The excitement mounts – dorsal fins are in plentiful supply. Having fine-tuned my dolphin antics by this stage, I twist, turn and sing my way through the water and the duskies don’t disappoint. It’s hard to discern whether the faint, intermittent clicking noises I can hear belong to them or my fellow snorkellers, all vying for attention. This thought evaporates when a dolphin appears beside me and makes eye contact. Amazingly, it not only makes eye contact but holds it. At first I think I’ve imagined it, but a second encounter leaves no doubt. It’s fleeting; it’s enticing and leaves me confident they’re enjoying the experience as much as I am.

When the final horn sounds I’m both elated and exhausted. Swimming with dolphins is physically demanding but warm showers, hot chocolate and gingerbread biscuits ensure a quick recovery. On the return trip, talk is replaced by silence; time to reflect on the rare privilege of swimming with wild dolphins, in their environment, on their terms.

Giving Back

Long-term Kaikoura residents Ian Bradshaw and Lynette and Dennis Buurman launched their boat tour business, Encounter Kaikoura, over two decades ago. In 2009 the Buurmans established the Encounter Foundation, devoting a percentage of each tourist fare to a trust fund to support local and global environmental initiatives.

The planting of native New Zealand trees on 2.3 hectares of local land is underway as is sponsorship of the Southern Seabird Solution Trust (SST). Eighteen albatross species are classified as vulnerable or endangered. As surface feeders, these seabirds often swallow baited longline hooks before they have time to sink. SST develops educational programs for commercial and recreational fishers in the southern hemisphere to encourage fishing practices that don’t harm seabirds.

In an attempt to reduce the environmental impact of tourism in Kaikoura, local non-profit organisation, Innovative Waste Kaikoura (IWK) has set up the Trees for Travellers (T4T) project. It’s essentially a carbon offset scheme through which tourists can purchase an indigenous New Zealand tree to be planted in a local heritage reserve. T4T provides email confirmation of the planting date for each tree and a ‘Find your tree’ feature on its website, using Google Earth mapping. For more info, see www.treesfortravellers.co.nz

Fact File
Getting there:

Fly to Christchurch and travel 2.5 hours north to Kaikoura by hire car, bus or train. The road and train line hug the coast, providing spectacular scenery. Alternatively, fly to Wellington, catch the interisland ferry to Picton and drive 2 hours south to Kaikoura.

When to go:

The summer months (September to March) offer warmer air and water temperatures for water-based activities. However, dolphin, albatross and whale watching tours are available throughout the year.
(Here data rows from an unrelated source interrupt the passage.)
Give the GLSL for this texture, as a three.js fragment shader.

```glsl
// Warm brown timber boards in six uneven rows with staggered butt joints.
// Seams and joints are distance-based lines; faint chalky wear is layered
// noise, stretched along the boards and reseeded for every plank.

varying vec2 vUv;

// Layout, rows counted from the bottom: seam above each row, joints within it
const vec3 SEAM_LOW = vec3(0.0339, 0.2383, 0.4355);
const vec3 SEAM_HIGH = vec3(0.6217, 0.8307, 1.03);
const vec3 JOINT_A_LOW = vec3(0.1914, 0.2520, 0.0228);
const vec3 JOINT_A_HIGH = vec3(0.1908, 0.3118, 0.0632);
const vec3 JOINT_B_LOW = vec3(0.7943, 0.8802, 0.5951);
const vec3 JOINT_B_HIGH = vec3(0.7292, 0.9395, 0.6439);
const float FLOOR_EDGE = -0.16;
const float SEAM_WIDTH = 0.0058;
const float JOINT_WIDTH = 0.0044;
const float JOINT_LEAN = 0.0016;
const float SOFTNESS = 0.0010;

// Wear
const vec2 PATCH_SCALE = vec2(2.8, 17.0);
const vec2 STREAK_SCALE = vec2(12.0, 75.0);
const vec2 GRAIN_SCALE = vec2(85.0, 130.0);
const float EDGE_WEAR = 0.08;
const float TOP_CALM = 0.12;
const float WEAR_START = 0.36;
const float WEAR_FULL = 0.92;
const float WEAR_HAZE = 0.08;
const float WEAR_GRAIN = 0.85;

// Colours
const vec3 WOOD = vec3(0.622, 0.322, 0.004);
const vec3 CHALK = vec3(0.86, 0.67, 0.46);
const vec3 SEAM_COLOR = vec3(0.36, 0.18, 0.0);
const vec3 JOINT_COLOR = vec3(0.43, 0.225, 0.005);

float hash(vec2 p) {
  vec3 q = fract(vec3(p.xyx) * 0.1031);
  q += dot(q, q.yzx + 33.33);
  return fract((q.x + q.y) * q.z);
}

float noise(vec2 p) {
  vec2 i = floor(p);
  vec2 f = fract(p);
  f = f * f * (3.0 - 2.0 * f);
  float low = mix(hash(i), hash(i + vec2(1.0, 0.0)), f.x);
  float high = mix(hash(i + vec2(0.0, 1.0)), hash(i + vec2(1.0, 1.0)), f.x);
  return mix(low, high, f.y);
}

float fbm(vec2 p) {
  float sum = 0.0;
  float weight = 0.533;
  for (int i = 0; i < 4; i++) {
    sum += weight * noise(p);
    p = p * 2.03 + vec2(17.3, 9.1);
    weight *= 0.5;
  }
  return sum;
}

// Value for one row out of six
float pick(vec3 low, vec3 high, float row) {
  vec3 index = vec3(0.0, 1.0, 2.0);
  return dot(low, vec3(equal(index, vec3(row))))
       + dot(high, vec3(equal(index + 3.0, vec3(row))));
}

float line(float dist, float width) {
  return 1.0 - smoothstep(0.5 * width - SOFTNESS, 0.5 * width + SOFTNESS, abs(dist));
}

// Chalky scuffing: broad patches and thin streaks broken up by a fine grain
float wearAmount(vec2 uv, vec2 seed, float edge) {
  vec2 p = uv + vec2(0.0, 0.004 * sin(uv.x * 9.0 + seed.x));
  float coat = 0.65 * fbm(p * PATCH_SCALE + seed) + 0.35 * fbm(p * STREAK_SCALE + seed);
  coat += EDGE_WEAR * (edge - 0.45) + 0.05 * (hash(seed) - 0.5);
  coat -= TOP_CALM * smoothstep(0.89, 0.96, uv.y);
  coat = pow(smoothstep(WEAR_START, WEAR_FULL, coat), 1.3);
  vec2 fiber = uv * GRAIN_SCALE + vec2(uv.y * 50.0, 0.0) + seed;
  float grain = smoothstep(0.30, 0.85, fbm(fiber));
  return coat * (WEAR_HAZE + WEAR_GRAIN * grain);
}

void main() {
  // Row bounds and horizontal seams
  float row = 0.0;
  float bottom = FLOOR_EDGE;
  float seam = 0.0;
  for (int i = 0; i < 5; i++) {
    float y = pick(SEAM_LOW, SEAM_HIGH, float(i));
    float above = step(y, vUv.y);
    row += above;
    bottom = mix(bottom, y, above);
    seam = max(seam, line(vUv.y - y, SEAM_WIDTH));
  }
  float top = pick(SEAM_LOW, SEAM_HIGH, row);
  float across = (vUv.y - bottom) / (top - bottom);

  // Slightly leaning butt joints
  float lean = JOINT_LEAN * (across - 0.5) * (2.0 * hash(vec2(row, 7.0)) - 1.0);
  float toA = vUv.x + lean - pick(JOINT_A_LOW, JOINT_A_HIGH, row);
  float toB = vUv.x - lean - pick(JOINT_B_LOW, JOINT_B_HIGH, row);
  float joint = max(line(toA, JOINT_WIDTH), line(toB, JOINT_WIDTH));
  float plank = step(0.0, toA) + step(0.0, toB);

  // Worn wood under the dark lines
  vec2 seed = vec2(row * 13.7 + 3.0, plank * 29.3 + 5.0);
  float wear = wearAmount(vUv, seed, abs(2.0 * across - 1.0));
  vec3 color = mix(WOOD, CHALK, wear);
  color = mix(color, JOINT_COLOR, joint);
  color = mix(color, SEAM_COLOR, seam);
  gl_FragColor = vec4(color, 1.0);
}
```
Where to stay:

Choose from camping grounds, hostels, B&Bs, farmstays and self-contained apartments. Visit www.kaikoura.co.nz/main/accommodation
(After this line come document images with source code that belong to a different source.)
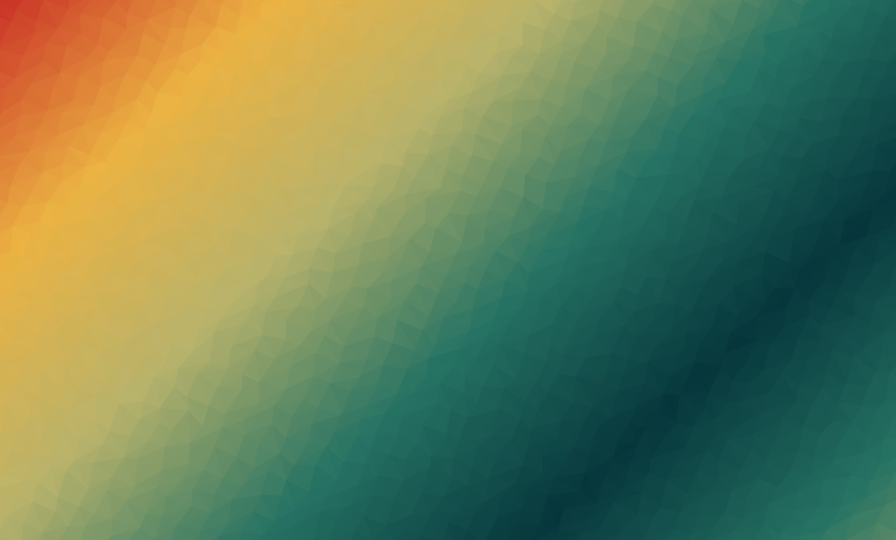
Give the GLSL for this background, as a WebGL 2 fragment shader.

```glsl
#version 300 es
precision highp float;
// Diagonal sunset-to-teal gradient broken into faint low-poly facets.

uniform vec2 u_resolution;
out vec4 fragColor;

// Gradient, measured in canvas widths from the top left corner
const vec2 BAND_AXIS = vec2(1.0, 1.05);
const float BAND_WIDTH = 0.306;
const int LAST_STOP = 4;
const vec3 STOPS[5] = vec3[5](
    vec3(0.79, 0.19, 0.15),   // red
    vec3(0.92, 0.70, 0.26),   // amber
    vec3(0.72, 0.70, 0.42),   // khaki
    vec3(0.15, 0.45, 0.39),   // teal
    vec3(0.025, 0.215, 0.235) // deep teal
);

// Facets
const float CELL_SIZE = 0.023;
const float JITTER = 0.48;         // below 0.5 keeps every triangle unfolded
const float FACET_STRENGTH = 0.8;  // 0 is smooth, 1 is fully flat
const float SHADE_VARIATION = 0.008;
const float LATTICE_ANGLE = 0.4;

vec2 hash2(vec2 p) {
    vec3 q = fract(vec3(p.xyx) * vec3(0.1031, 0.1030, 0.0973));
    q += dot(q, q.yzx + 33.33);
    return fract((q.xx + q.yz) * q.zy);
}

// Piecewise linear ramp, mirrored past its last stop
vec3 gradient(vec2 p) {
    float last = float(LAST_STOP);
    float t = dot(p, BAND_AXIS) / BAND_WIDTH;
    t = clamp(last - abs(last - t), 0.0, last);
    int i = min(int(t), LAST_STOP - 1);
    return mix(STOPS[i], STOPS[i + 1], t - float(i));
}

vec2 latticePoint(vec2 id) {
    return id + (hash2(id + 57.0) - 0.5) * JITTER;
}

// Signed distance to the line a-b, positive on its left
float edgeDistance(vec2 p, vec2 a, vec2 b) {
    vec2 e = b - a;
    vec2 v = p - a;
    return (e.x * v.y - e.y * v.x) / length(e);
}

// Adds one flat triangle, weighted by its antialiased coverage
void addFacet(inout vec4 sum, vec2 p, vec2 a, vec2 b, vec2 c, mat2 toCanvas, float pixel) {
    float inside = min(edgeDistance(p, a, b), min(edgeDistance(p, b, c), edgeDistance(p, c, a)));
    float coverage = clamp(0.5 + inside / pixel, 0.0, 1.0);
    if (coverage <= 0.0) return;
    vec2 center = (a + b + c) / 3.0;
    vec2 samplePoint = mix(p, center, FACET_STRENGTH);
    float shade = (hash2(floor(center * 64.0)).x - 0.5) * SHADE_VARIATION;
    sum += vec4(gradient(toCanvas * samplePoint) + shade, 1.0) * coverage;
}

void main() {
    vec2 canvas = vec2(gl_FragCoord.x, u_resolution.y - gl_FragCoord.y) / u_resolution.x;

    // Rotated lattice space
    float c = cos(LATTICE_ANGLE), s = sin(LATTICE_ANGLE);
    mat2 toCanvas = mat2(c, s, -s, c) * CELL_SIZE;
    vec2 p = inverse(toCanvas) * canvas;
    float pixel = 1.0 / (u_resolution.x * CELL_SIZE);
    vec2 cell = floor(p);

    // Two triangles per jittered quad, split along a random diagonal
    vec4 sum = vec4(0.0);
    for (int y = -1; y <= 1; y++) {
        for (int x = -1; x <= 1; x++) {
            vec2 id = cell + vec2(x, y);
            vec2 q0 = latticePoint(id);
            vec2 q1 = latticePoint(id + vec2(1.0, 0.0));
            vec2 q2 = latticePoint(id + vec2(1.0, 1.0));
            vec2 q3 = latticePoint(id + vec2(0.0, 1.0));
            if (hash2(id + 191.0).x < 0.5) {
                addFacet(sum, p, q0, q1, q2, toCanvas, pixel);
                addFacet(sum, p, q0, q2, q3, toCanvas, pixel);
            } else {
                addFacet(sum, p, q1, q2, q3, toCanvas, pixel);
                addFacet(sum, p, q1, q3, q0, toCanvas, pixel);
            }
        }
    }
    fragColor = vec4(sum.rgb / max(sum.a, 0.001), 1.0);
}
```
Australians don’t require visas for NZ. No vaccinations required.

Carbon offset:

According to Carbon Planet, return flights from Sydney to Christchurch create about 0.9 tonnes of carbon dioxide equivalent, which costs $22.50 to offset. Return flights to Wellington create double the carbon emissions, costing $45 to offset.

More information:

www.encounterkaikoura.co.nz, www.whalewatch.co.nz